By Thomas Guzman-Sanchez
169 pages, $48
From the soul and funk boogaloos, to rocking, popping and power moves, Underground Dance Masters explores the evolving styles and movements that dance crews across the United States performed in the mid-1960s through the 1980s. It’s written by Thomas Guzman-Sanchez, a member of the West Coast dance group Chain Reaction, who’s made it his mission to accurately report the moves, styles and dancers that make up what people know as “hip-hop dance.” (According to Guzman-Sanchez, the term “hip hop” was coined by a DJ in 1979, and the media jumped on it. “Original Generation” b-boys and street dancers do not accept the label.)
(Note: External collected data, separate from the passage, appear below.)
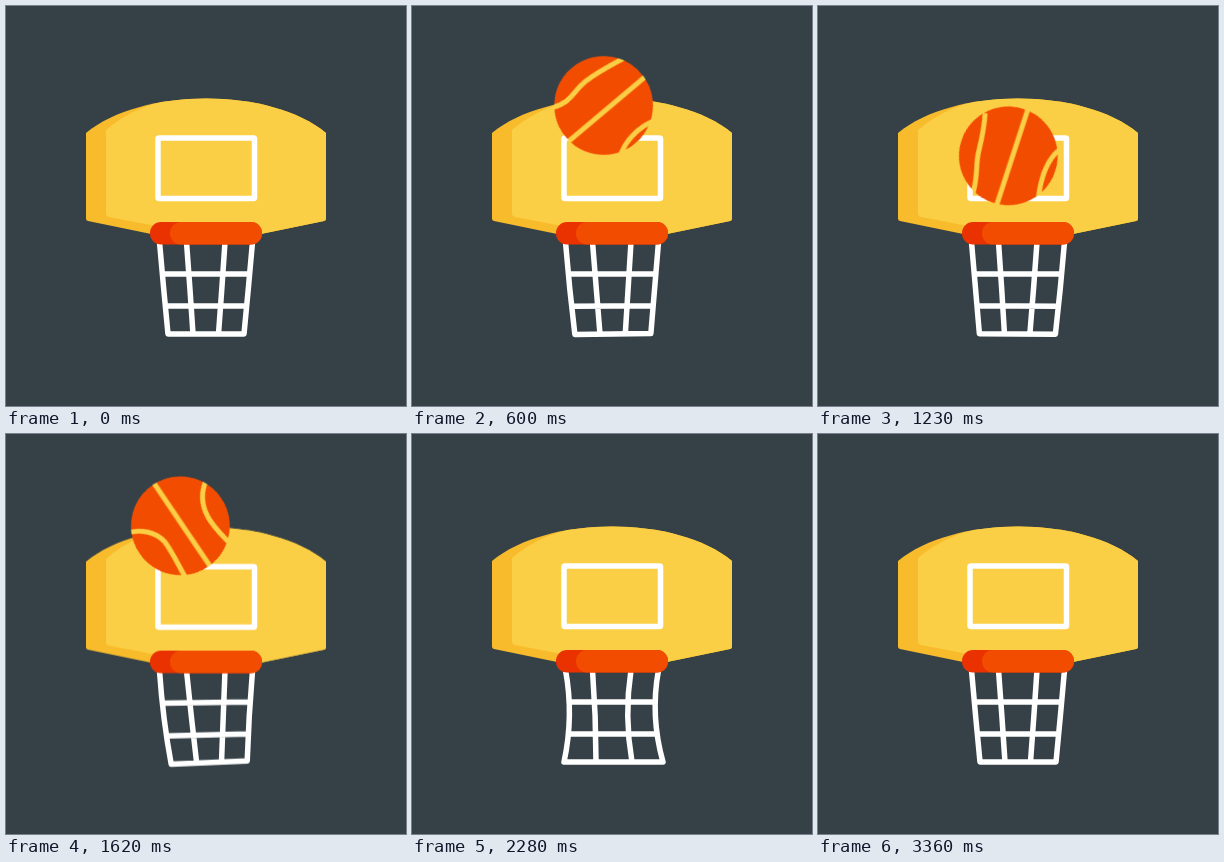
Recreate the animation shown at these times as an HTML page without scripts. Size 400 by 400 pixels, loop 5.39 s.

```html
<!DOCTYPE html>
<html lang="en">
<head>
<meta charset="utf-8">
<title>Basketball hoop</title>
<style>
  :root {
    --loop: 5.39s;
    --rise: cubic-bezier(.333, .667, .667, 1);
    --fall: cubic-bezier(.333, 0, .667, .333);
    --settle: cubic-bezier(.3, 0, .4, 1.5);

    /* net poses: outline, two inner cords, two rows */
    --rest: path("M153.5 236Q157.5 282 162 328L238 328Q242.5 282 246.5 236M180.5 236Q184 282 187 328M219 236Q216 282 212.5 328M157 268L243 268M160 300L240 300");
    --right: path("M153.5 236Q156 290 170 331.5L246 323.5Q243 280 246.5 236M180.5 236Q187 282 196 328M219 236Q219 282 220 326M158 269L245 266M163 303L244 298");
    --left: path("M153.5 236Q157 280 154 323.5L230 331.5Q244 290 246.5 236M180.5 236Q181 282 180 326M219 236Q213 282 204 328M155 266L242 269M156 298L237 303");
    --wide: path("M153.5 236Q162 282 152 328L251 328Q238 282 246.5 236M180.5 236Q184 282 184 328M219 236Q212 282 220 328M157 268L243 268M157 300L243 300");

    /* ball seams: left curve, straight seam, right curve */
    --front: path("M-32 -44C-22 -33 -17 -20 -18.5 -7C-20 6 -28 20 -44 31M2 -52L2 52M39 -41C19 -22 19 8 50 29");
    --side: path("M-13 -50C-30 -32 -43 -18 -43 3C-43 24 -17 24 -17 50M8 -52L8 52M62 -40C58 -20 58 10 64 30");
    --back: path("M-48 -24C-34 -19 -24 -9 -22 4C-21 16 -24 32 -25 50M2 -52L2 52M48 -24C22 -8 26 18 32 46");
    --even: path("M-40 -37C-28 -24 -23 -12 -23 0C-23 12 -28 24 -40 36M1 -52L1 52M38 -35C20 -16 22 14 43 36");
  }
  html, body { margin: 0; width: 100%; height: 100%; overflow: hidden; background: #364147; }
  svg { display: block; width: 100%; height: 100%; }

  .line { fill: none; stroke: #fff; stroke-width: 5.5; stroke-linecap: round; stroke-linejoin: round; }
  .light { fill: #fbcf45; }
  .dark { fill: #f8bb2b; }
  .orange { fill: #f24c00; }
  .red { fill: #e93200; }

  .hoop { animation: jolt var(--loop) linear infinite; }
  .net { d: var(--rest); animation: swing var(--loop) ease-in-out infinite; }
  .across { animation: across var(--loop) linear infinite; }
  .bounce { animation: bounce var(--loop) linear infinite; }
  .spin { animation: spin var(--loop) linear infinite; }
  .seams {
    d: var(--front); fill: none; stroke: #fbcf45; stroke-width: 5;
    animation: roll var(--loop) linear infinite;
  }

  @keyframes jolt {
    0%, 4.88%, 9%, 17.66%, 21%, 25.79%, 31%, 100% { transform: translateY(0); }
    5.6%, 18.4% { transform: translateY(4px); }
    6.68% { transform: translateY(2.6px); }
    26.6% { transform: translateY(3px); }
  }
  @keyframes swing {
    0%, 4.88%, 14%, 17.66%, 24.5%, 25.79%, 34%, 38.8%, 46.8%, 62.34%, 100% { d: var(--rest); }
    6.68%, 28%, 51.2% { d: var(--right); animation-timing-function: var(--settle); }
    19.5% { d: var(--left); animation-timing-function: var(--settle); }
    42.3%, 43.5% { d: var(--wide); }
  }
  @keyframes across {
    0%, .56% { transform: translateX(134px); }
    4.88% { transform: translateX(145px); }
    17.66% { transform: translateX(240px); }
    25.79% { transform: translateX(162px); }
    38.9% { transform: translateX(200px); }
    42.3%, 100% { transform: translateX(201px); }
  }
  @keyframes bounce {
    0% { transform: translateY(-52px); }
    .56% { transform: translateY(-52px); animation-timing-function: cubic-bezier(.33, .2, .67, .6); }
    4.88% { transform: translateY(166px); animation-timing-function: var(--rise); }
    11.3% { transform: translateY(99.5px); animation-timing-function: var(--fall); }
    17.66% { transform: translateY(166px); animation-timing-function: var(--rise); }
    21.72% { transform: translateY(136px); animation-timing-function: var(--fall); }
    25.79% { transform: translateY(166px); animation-timing-function: var(--rise); }
    31.71% { transform: translateY(88px); animation-timing-function: var(--fall); }
    44.53%, 100% { transform: translateY(458px); }
  }
  @keyframes spin {
    0%, .56% { transform: rotate(-40deg); }
    4.88% { transform: rotate(-10deg); }
    17.66% { transform: rotate(112deg); }
    25.79% { transform: rotate(-35.5deg); }
    42.3%, 100% { transform: rotate(-30deg); }
  }
  @keyframes roll {
    0%, 6.68% { d: var(--front); }
    16.14%, 17.66% { d: var(--side); }
    25.79%, 30.06% { d: var(--back); }
    42.3%, 100% { d: var(--even); }
  }
</style>
</head>
<body>
<svg viewBox="0 0 400 400">
  <defs>
    <clipPath id="board"><path d="M80 127C135 81 265 81 320 127V212.500Q320 214.500 318 215L250 229H150L82 215Q80 214.500 80 212.500Z"/></clipPath>
    <clipPath id="round"><circle r="49.5"/></clipPath>
  </defs>

  <g class="hoop">
    <g clip-path="url(#board)">
      <path class="dark" d="M70 80H330V240H70Z"/>
      <path class="light" d="M100 124Q130 98 175 92V80H330V240H150V220L103 211Q100 210 100 207Z"/>
    </g>
    <rect class="line" x="152" y="132" width="96.500" height="60.500" rx="1"/>
  </g>

  <g class="across"><g class="bounce"><g class="spin" clip-path="url(#round)">
    <circle class="orange" r="49.5"/>
    <path class="seams"/>
  </g></g></g>

  <g class="hoop">
    <path class="line net"/>
    <rect class="red" x="144" y="216" width="112" height="22.500" rx="11"/>
    <rect class="orange" x="164" y="216" width="92" height="22.500" rx="11"/>
  </g>
</svg>
</body>
</html>
```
The book is structured by geographic region and style of dance, and personal interviews and photographs show the origins of the moves echoed in today’s hip-hop dance scene. Guzman-Sanchez first produced Underground Dance Masters in documentary form, featured at the 2008 Dance on Camera Festival. The new print material is an equally compelling account of the dances and dancers.
Note for teachers: Some minor drug and alcohol use is mentioned.